     The lawsuit mirrors a class action filed against tech giants, Apple, Google and others in 2010, which claimed their CEOs made “gentleman’s agreements” to eliminate competition and companion wage-setting mechanisms, by not poaching each other’s employees.
     Pixar and Lucasfilm settled that case for $9 million collectively last year, but Judge Koh has rejected a $325 million agreement proposed by Apple, Google, Intel and Adobe in that case.
     Nitsch claims the animation studios acted in much the same way as the tech companies, conspiring to deprive artists of “millions of dollars which defendants instead put to their bottom lines.”
     The lawsuit continues: “It did so at the same time the films produced by these workers achieved world renown and generated billions in the United States and abroad.”
     Nitsch says the scheme dates back to when Apple founder Steve Jobs bought Lucasfilm’s computer graphics division from George Lucas in 1986 and created Pixar. Nitsch says jobs, Lucas and Pixar president Ed Catmull agreed not to cold-call each other’s employees.
     Neither Lucas, Catmull nor Apple are defendants in Nitsch’s complaint.
     He claims Pixar and Lucasfilm agreed to notify each other when making an offer to an employee, and agreed not to offer higher pay if the employee’s current employer made a counteroffer. And, he says, Jobs and Catmull spread this kind of anti-competitive agreement throughout the animation industry.
     “Whenever a studio threatened to disturb the conspiracy’s goals of suppressing wages and salaries by recruiting employees and offering better compensation, the leaders of the conspiracy took steps to stop them,” the complaint states.
     The artists say the studios’ cooperation was so thorough they emailed each other salary and budget information.
     Nitsch quotes Lucas as saying that “the rule we always had [was] we cannot get into a bidding war with other companies because we don’t have the margins for that sort of thing.”
     The other studios used similar practices and pay structures, Nitsch’s complaint states.
     After a Justice Department investigation, Nitsch says, Pixar and Lucasfilm signed settlements prohibiting them from making such nonsolicitation agreements. But Nitsch says the practice continues.

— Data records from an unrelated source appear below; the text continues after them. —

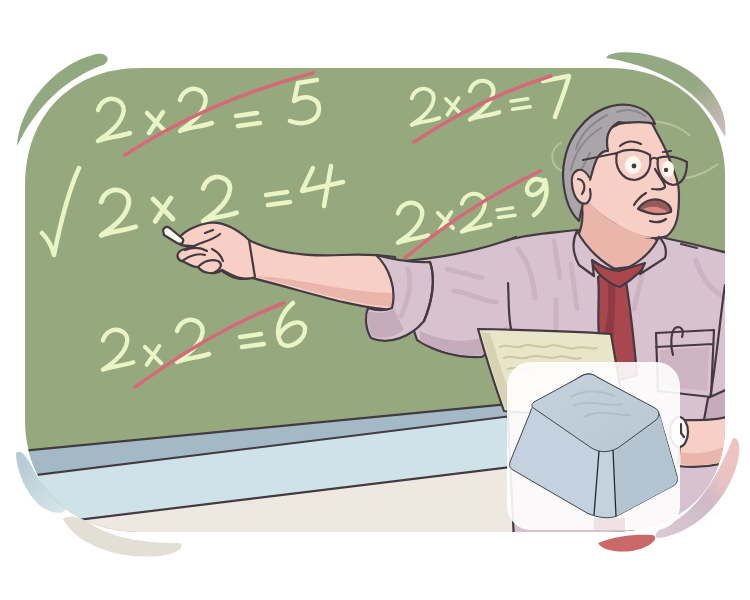
<!DOCTYPE html>
<html lang="en">
<head>
<meta charset="utf-8">
<title>Maths lesson at the chalkboard</title>
<style>
:root{--board:#96a97e;--chalk:#e9f5c4;--strike:#d5697a;--ink:#443a42;--skin:#f8cfc5;--skin-shade:#eab5ab;--shirt:#d9c2d0;--shirt-shade:#c6abbd;--hair:#aaa5a8;--tie:#a9474e;--paper:#e9e5c9;--ledge:#a3b9c5;--rail:#cfe2e8;--wall:#efe8e0;--cap:#c3d2de}
html,body{margin:0;background:#fff;overflow:hidden}
.canvas{display:block;width:750px;height:600px}
.chalk{fill:none;stroke:var(--chalk);stroke-width:4.5;stroke-linecap:round;stroke-linejoin:round}
.strike{fill:none;stroke:var(--strike);stroke-width:3.5;stroke-linecap:round}
.ink{stroke:var(--ink);stroke-width:2.2;stroke-linecap:round;stroke-linejoin:round}
.line{fill:none}
.fold{fill:none;stroke:var(--shirt-shade);stroke-width:5;stroke-linecap:round;opacity:.65}
.skin{fill:var(--skin)}
.skin-shade{fill:var(--skin-shade)}
.shirt{fill:var(--shirt)}
.shirt-shade{fill:var(--shirt-shade)}
.hair{fill:var(--hair)}
.tie{fill:var(--tie)}
.cap-edge{stroke:#3d4650;stroke-width:1;stroke-linejoin:round}
</style>
</head>
<body>
<svg class="canvas" viewBox="0 0 750 600" role="img" aria-label="A teacher points at the right answer among sums on a chalkboard">
<defs>
<clipPath id="panel"><path d="M140 68H610C675 68 725 112 725 175V425C725 490 680 532 610 532H140C70 532 25 485 25 420V185C25 115 72 68 140 68Z"/></clipPath>
<linearGradient id="corner-top" x1="0" x2="1" y1="0" y2="1"><stop offset=".55" stop-color="#93a981"/><stop offset="1" stop-color="#d3bdc4"/></linearGradient>
<linearGradient id="corner-left" x1="0" x2="1" y1="0" y2="1"><stop offset="0" stop-color="#b4c8d3"/><stop offset="1" stop-color="#d7e6ea"/></linearGradient>
<linearGradient id="corner-right" x1="1" x2="0" y1="0" y2="1"><stop offset="0" stop-color="#f0c4bd"/><stop offset=".3" stop-color="#e9c3c3"/><stop offset=".5" stop-color="#cfb9c9"/><stop offset="1" stop-color="#dccbd6"/></linearGradient>
<linearGradient id="cap-top" x1="0" x2="1" y1="0" y2="1"><stop offset="0" stop-color="#c6d3de"/><stop offset="1" stop-color="#b7c7d3"/></linearGradient>
<path id="two" d="M2 12C5 2 15-2 23 3C33 10 25 24 16 32C11 37 4 41 2 43C12 39 22 39 34 35"/>
<path id="times" d="M1 1L19 19M17 0L3 21"/>
<path id="equals" d="M0 4L21 1M2 14L24 11"/>
</defs>

<g id="corner-strokes">
<path fill="#91a981" d="M17 146C19 108 52 65 96 54C107 52 112 60 103 65C67 78 37 105 17 146Z"/>
<path fill="url(#corner-top)" d="M606 58C610 49 650 50 681 66C713 83 729 113 725 137C707 103 676 69 606 58Z"/>
<path fill="url(#corner-left)" d="M16 453C20 449 25 454 31 465C41 485 53 497 66 509C63 516 48 513 38 504C24 490 16 468 16 453Z"/>
<path fill="#e4dfd4" d="M63 519C72 513 83 519 94 526C119 540 148 543 179 543C187 546 177 554 160 556C117 560 76 544 63 519Z"/>
<path fill="url(#corner-right)" d="M733 438C742 437 741 457 733 476C720 508 690 534 659 538C652 537 656 531 666 526C698 510 716 480 733 438Z"/>
<path fill="#c9696a" d="M598 543C615 536 635 534 653 535C660 538 650 548 632 551C616 553 602 550 598 543Z"/>
</g>

<g id="classroom" clip-path="url(#panel)">
<rect id="chalkboard" x="25" y="68" width="700" height="464" fill="var(--board)"/>
<g id="board-frame">
<path fill="var(--ledge)" d="M20 451L520 403V420L20 477Z"/>
<path fill="var(--rail)" d="M20 477L520 415V468L20 527Z"/>
<path fill="var(--wall)" d="M20 527L520 466V540H20Z"/>
<path class="ink line" d="M20 451L520 403M20 477L520 415M20 527L520 466"/>
</g>

<g id="sums" class="chalk">
<g role="img" aria-label="2 × 2 = 5"><use href="#two" x="96" y="98"/><use href="#times" x="146" y="112"/><use href="#two" x="178" y="88"/><use href="#equals" x="236" y="112"/><path d="M298 83L294 101C307 93 320 99 319 110C318 122 302 126 290 121M298 83L317 80"/></g>
<g role="img" aria-label="2 × 2 = 4, ticked"><path d="M42 233C48 239 52 247 54 255C60 225 67 194 79 168"/><use href="#two" transform="translate(99 189) scale(1.08)"/><use href="#times" transform="translate(152 198) scale(1.1)"/><use href="#two" transform="translate(201 176) scale(1.05)"/><use href="#equals" x="266" y="191"/><path d="M313 168L302 191L343 182M331 166L324 206"/></g>
<g role="img" aria-label="2 × 2 = 6"><use href="#two" transform="translate(101 329) scale(.95)"/><use href="#times" transform="translate(144 346) scale(.9)"/><use href="#two" x="175" y="319"/><use href="#equals" x="240" y="333"/><path d="M293 303C280 314 274 332 281 343C289 351 306 340 305 328C302 318 287 322 279 335"/></g>
<g role="img" aria-label="2 × 2 = 7"><use href="#two" transform="translate(410 88) scale(.86)"/><use href="#times" transform="translate(445 98) scale(.8)"/><use href="#two" transform="translate(468 80) scale(.92)"/><use href="#equals" transform="translate(511 98) scale(.8)"/><path d="M543 81L569 76C565 91 560 103 555 117"/></g>
<g role="img" aria-label="2 × 2 = 9"><use href="#two" transform="translate(396 202) scale(.95)"/><use href="#times" transform="translate(437 212) scale(.85)"/><use href="#two" transform="translate(460 193) scale(.9)"/><use href="#equals" transform="translate(497 207) scale(.75)"/><path d="M543 181C533 175 524 186 528 193C535 199 545 189 545 180C549 193 545 206 534 215"/></g>
</g>
<g id="strikes" class="strike">
<path d="M125 155C180 119 245 91 313 73"/><path d="M414 142C455 115 502 91 551 76"/><path d="M405 258C444 225 490 195 540 171"/><path d="M135 387C180 355 226 325 284 303"/>
</g>
<path id="chalk-smudge" fill="none" stroke="#b4c29f" stroke-width="2" d="M562 142C548 150 550 165 562 171M650 121C668 122 681 127 690 136M686 178C700 176 709 170 718 164"/>

<g id="teacher">
<path id="trousers" fill="#77727c" class="ink" d="M510 540L519 520H690V540Z"/>
<g id="forearm">
<path class="skin ink" d="M245 238C270 252 305 257 342 255C365 254 380 255 395 257L397 310C355 309 305 291 252 278C239 281 231 277 222 271L214 246Z"/>
<path class="skin-shade" d="M253 276C305 288 350 305 395 307V293C345 293 303 278 253 276Z"/>
</g>
<g id="pointing-hand">
<path class="skin ink" d="M178 239C184 231 196 225 208 223C224 221 237 229 249 240L255 277C242 282 232 275 222 270C215 275 203 274 198 267C190 267 185 261 181 261C175 257 177 251 185 249L194 246C184 246 176 246 178 239Z"/>
<path class="ink line" d="M194 246C205 241 213 240 220 234M185 250C195 246 202 248 207 251M182 261C190 255 199 253 205 255M198 267C204 261 211 259 218 261C223 264 221 269 215 272M212 249C218 252 221 255 223 261M205 233L213 230"/>
<path fill="#fbfaf0" class="ink" d="M163 230C165 226 168 226 171 229L183 239C184 243 181 245 177 243L164 235Z"/>
</g>

<g id="shirt">
<path class="shirt ink" d="M577 230C551 233 526 234 505 241C470 253 435 259 392 262L417 340C436 352 459 358 482 357L508 335V420L514 540H735V255C710 248 690 243 660 237Z"/>
<path class="shirt-shade" d="M420 331C452 346 479 343 507 326V338L482 355C458 357 436 350 420 341Z"/>
<path class="fold" d="M447 269L482 278M454 291C472 293 483 302 496 302M518 249C530 264 534 282 535 298M554 241L560 278M571 264L577 309M646 258L634 309M696 260C702 280 713 291 724 297M556 300V328"/>
<path class="ink line" d="M508 283C509 300 508 313 511 329M505 241L516 237M725 285C720 318 717 358 710 398M681 244L697 248"/>
<path class="shirt ink" d="M376 255C398 261 414 263 430 262C436 279 432 302 424 321C412 336 389 346 371 338C365 328 365 316 368 308C376 311 386 311 392 308C397 289 389 267 376 255Z"/>
<path class="shirt-shade" d="M368 311C378 314 387 313 394 309L404 330C393 338 381 340 372 336C367 326 367 319 368 311Z"/>
<path class="fold" d="M408 269C412 283 408 301 401 316"/>
<path class="ink line" d="M430 262C436 279 432 302 424 321"/>
<path class="ink line" d="M656 333L714 330L711 397L658 391ZM656 347L713 344"/>
<path class="shirt-shade" opacity=".6" d="M660 350L709 347L707 391L661 386Z"/>
<path id="pen" class="ink line" d="M673 355C670 345 671 332 675 328C682 325 684 331 682 337"/>
</g>

<g id="head">
<path class="skin-shade ink" d="M581 199C584 214 582 227 578 236C587 257 603 269 619 270C637 268 655 254 657 241L648 226Z"/>
<path class="skin ink" d="M588 157C592 142 605 130 619 124L650 119C657 134 663 143 667 153C673 169 679 181 679 194C679 213 678 227 667 236C651 242 630 235 613 223C600 215 588 205 584 197Z"/>
<path class="skin-shade" d="M586 198C600 216 625 232 653 238C637 241 609 231 590 212Z"/>
<path class="hair ink" d="M579 221C567 210 563 190 563 173C564 153 570 138 581 126C593 111 611 103 629 105C642 107 651 113 655 124C640 120 630 124 619 122C609 127 605 137 608 151C601 150 597 157 594 166L590 180C578 178 573 187 576 196L583 203Z"/>
<path fill="none" stroke="#8c878d" stroke-width="2" stroke-linecap="round" d="M576 149C580 135 592 123 607 115M571 170C575 151 586 137 601 128M574 179C580 172 586 162 590 153M617 112C628 108 638 111 645 116"/>
<path id="ear" class="skin ink" d="M589 177C582 164 570 170 572 184C573 197 580 206 587 203C591 200 591 194 590 189"/>
<path class="ink line" d="M578 179C585 180 586 188 582 194"/>
<g id="face">
<path class="ink line" d="M620 146C626 141 634 140 641 144M663 152L671 151"/>
<ellipse cx="633" cy="165" rx="8" ry="9" fill="#fff8f0"/><ellipse cx="668" cy="169" rx="6" ry="8" fill="#fff8f0"/>
<circle cx="634" cy="166" r="2.4" fill="var(--ink)"/><circle cx="666" cy="170" r="2.2" fill="var(--ink)"/>
<path class="ink line" d="M655 169C659 177 665 182 665 187C662 191 656 189 652 189M646 193C641 196 637 200 634 205"/>
<path fill="#965b58" class="ink" d="M638 209C643 202 651 198 660 200C667 202 672 207 671 212C660 216 648 214 638 209Z"/>
<path fill="#d98884" d="M643 209C652 205 661 207 668 212C660 214 650 213 643 209Z"/>
<path class="ink line" d="M650 221C656 223 662 222 666 219"/>
</g>
<g id="glasses" class="ink line"><path d="M583 160L617 153M617 153C626 148 641 149 650 155C652 168 647 178 635 180C621 180 614 166 617 153ZM650 160C653 157 656 157 658 160M658 158C668 155 678 157 687 162C687 176 683 184 673 185C662 183 656 171 658 158Z"/></g>
</g>

<g id="collar-and-tie">
<path class="tie ink" d="M598 277C605 271 616 271 625 275C629 299 633 330 637 375L614 382L599 337C597 314 600 294 598 277Z"/>
<path fill="#8e3b45" d="M607 280C610 304 607 323 603 339L613 365C612 335 617 305 615 280Z"/>
<path class="tie ink" d="M588 257C600 268 612 270 620 268C632 268 644 263 651 257C643 272 630 281 620 287C609 284 596 274 588 257Z"/>
<path class="shirt ink" d="M577 231C571 243 573 254 579 265L594 276L592 260C602 267 611 271 619 271C603 264 587 249 577 231Z"/>
<path class="shirt ink" d="M659 237C665 243 667 251 665 258L640 274L645 263L619 271C635 266 651 254 659 237Z"/>
</g>

<g id="notes">
<path fill="var(--paper)" class="ink" d="M478 329C525 330 570 331 611 334L622 398L600 418L504 411C494 383 485 354 478 329Z"/>
<path fill="#d8d2b2" d="M481 332L490 333C498 360 507 385 514 409L505 408C496 383 488 358 481 332Z"/>
<path fill="none" stroke="#cdc7a4" stroke-width="2" stroke-linecap="round" d="M500 347C508 343 515 350 523 346S540 350 549 346S566 351 575 348S590 350 597 348M504 358C512 354 520 361 529 357S548 360 557 357S572 361 581 358M508 369C516 366 525 371 533 368"/>
</g>
<g id="other-arm">
<path class="shirt-shade ink" d="M708 398L730 388V424L704 420Z"/>
<path class="skin ink" d="M682 420C698 420 713 421 730 416V462C711 467 696 468 678 466Z"/>
<path class="skin-shade" d="M681 452C699 456 714 451 728 445V461C711 465 696 466 681 464Z"/>
<ellipse cx="679" cy="432" rx="9" ry="15" fill="#f8f8f4" class="ink"/><path class="ink line" d="M681 424V433L684 437"/>
</g>
</g>
</g>

<g id="keycap-badge" role="img" aria-label="Keycap">
<rect x="507" y="362" width="173" height="168" rx="24" fill="#fff" opacity=".9"/>
<path fill="#c98f94" opacity=".22" d="M594 518H625V530H594Z"/>
<path class="cap-edge" fill="var(--cap)" d="M534 405C532 407 531 410 530 413L510 462C509 466 510 468 513 470L587 513C598 518 609 519 617 516L673 486C677 484 678 481 677 476L661 420C660 415 658 411 655 409L597 377C592 373 586 373 581 376Z"/>
<path fill="#b4c5d1" d="M614 451L660 416L677 478L673 486L617 516Z"/>
<path class="cap-edge" fill="url(#cap-top)" d="M534 402L580 377C586 373 592 373 597 377L655 408C660 411 660 416 656 420L622 445C612 453 600 454 590 447L535 409C531 407 531 404 534 402Z"/>
<path fill="none" stroke="#a5bac6" stroke-width="2" opacity=".7" d="M570 397C585 389 599 390 615 396M573 406C589 398 605 408 623 404M584 417C600 408 615 416 631 415"/>
<path fill="none" stroke="#202830" stroke-width="1.3" d="M599 451L594 515M613 450L616 516"/>
</g>
</svg>
</body>
</html>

     Van Nest is with Keker and Van Nest in San Francisco; Friedman with Hagens Berman Sobol Shaprio in Berkeley; and Selzer with Susman Godfrey in Los Angeles.